Given records.

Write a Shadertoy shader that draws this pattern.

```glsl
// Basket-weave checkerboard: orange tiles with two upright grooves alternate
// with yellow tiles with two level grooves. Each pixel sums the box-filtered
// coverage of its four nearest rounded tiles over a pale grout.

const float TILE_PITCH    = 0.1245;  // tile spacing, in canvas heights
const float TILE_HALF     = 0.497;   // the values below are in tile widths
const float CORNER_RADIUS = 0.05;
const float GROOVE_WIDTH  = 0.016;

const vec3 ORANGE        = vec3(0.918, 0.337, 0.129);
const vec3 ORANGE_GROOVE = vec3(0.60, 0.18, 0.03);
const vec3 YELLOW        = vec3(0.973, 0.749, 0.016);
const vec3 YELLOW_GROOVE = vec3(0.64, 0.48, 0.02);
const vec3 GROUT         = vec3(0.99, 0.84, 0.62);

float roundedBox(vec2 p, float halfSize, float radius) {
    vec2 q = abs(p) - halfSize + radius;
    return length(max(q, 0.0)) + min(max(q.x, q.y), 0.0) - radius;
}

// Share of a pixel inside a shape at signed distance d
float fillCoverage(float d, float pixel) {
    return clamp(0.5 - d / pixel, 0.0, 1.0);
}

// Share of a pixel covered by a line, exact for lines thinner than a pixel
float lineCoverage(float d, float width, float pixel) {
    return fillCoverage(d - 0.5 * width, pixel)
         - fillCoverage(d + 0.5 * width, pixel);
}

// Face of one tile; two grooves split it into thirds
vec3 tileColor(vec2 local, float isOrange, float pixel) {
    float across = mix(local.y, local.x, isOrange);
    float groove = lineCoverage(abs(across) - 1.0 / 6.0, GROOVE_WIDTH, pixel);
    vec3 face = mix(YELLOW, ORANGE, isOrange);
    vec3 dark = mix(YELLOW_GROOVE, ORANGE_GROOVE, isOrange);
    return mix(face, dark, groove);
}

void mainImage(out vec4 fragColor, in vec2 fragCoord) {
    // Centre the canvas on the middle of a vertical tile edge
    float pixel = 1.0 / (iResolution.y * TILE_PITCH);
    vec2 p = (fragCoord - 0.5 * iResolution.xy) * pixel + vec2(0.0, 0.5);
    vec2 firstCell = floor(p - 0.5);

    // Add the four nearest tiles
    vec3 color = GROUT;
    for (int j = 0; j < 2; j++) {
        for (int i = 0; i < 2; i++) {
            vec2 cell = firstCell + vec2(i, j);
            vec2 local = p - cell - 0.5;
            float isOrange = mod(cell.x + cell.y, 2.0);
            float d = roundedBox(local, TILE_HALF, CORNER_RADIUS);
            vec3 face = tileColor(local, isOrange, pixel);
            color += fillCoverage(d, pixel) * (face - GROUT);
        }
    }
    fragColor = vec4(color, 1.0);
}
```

To do. Within the entries, how many lines contain the word "fillCoverage"? Answer with a number alone.

Written solution. 4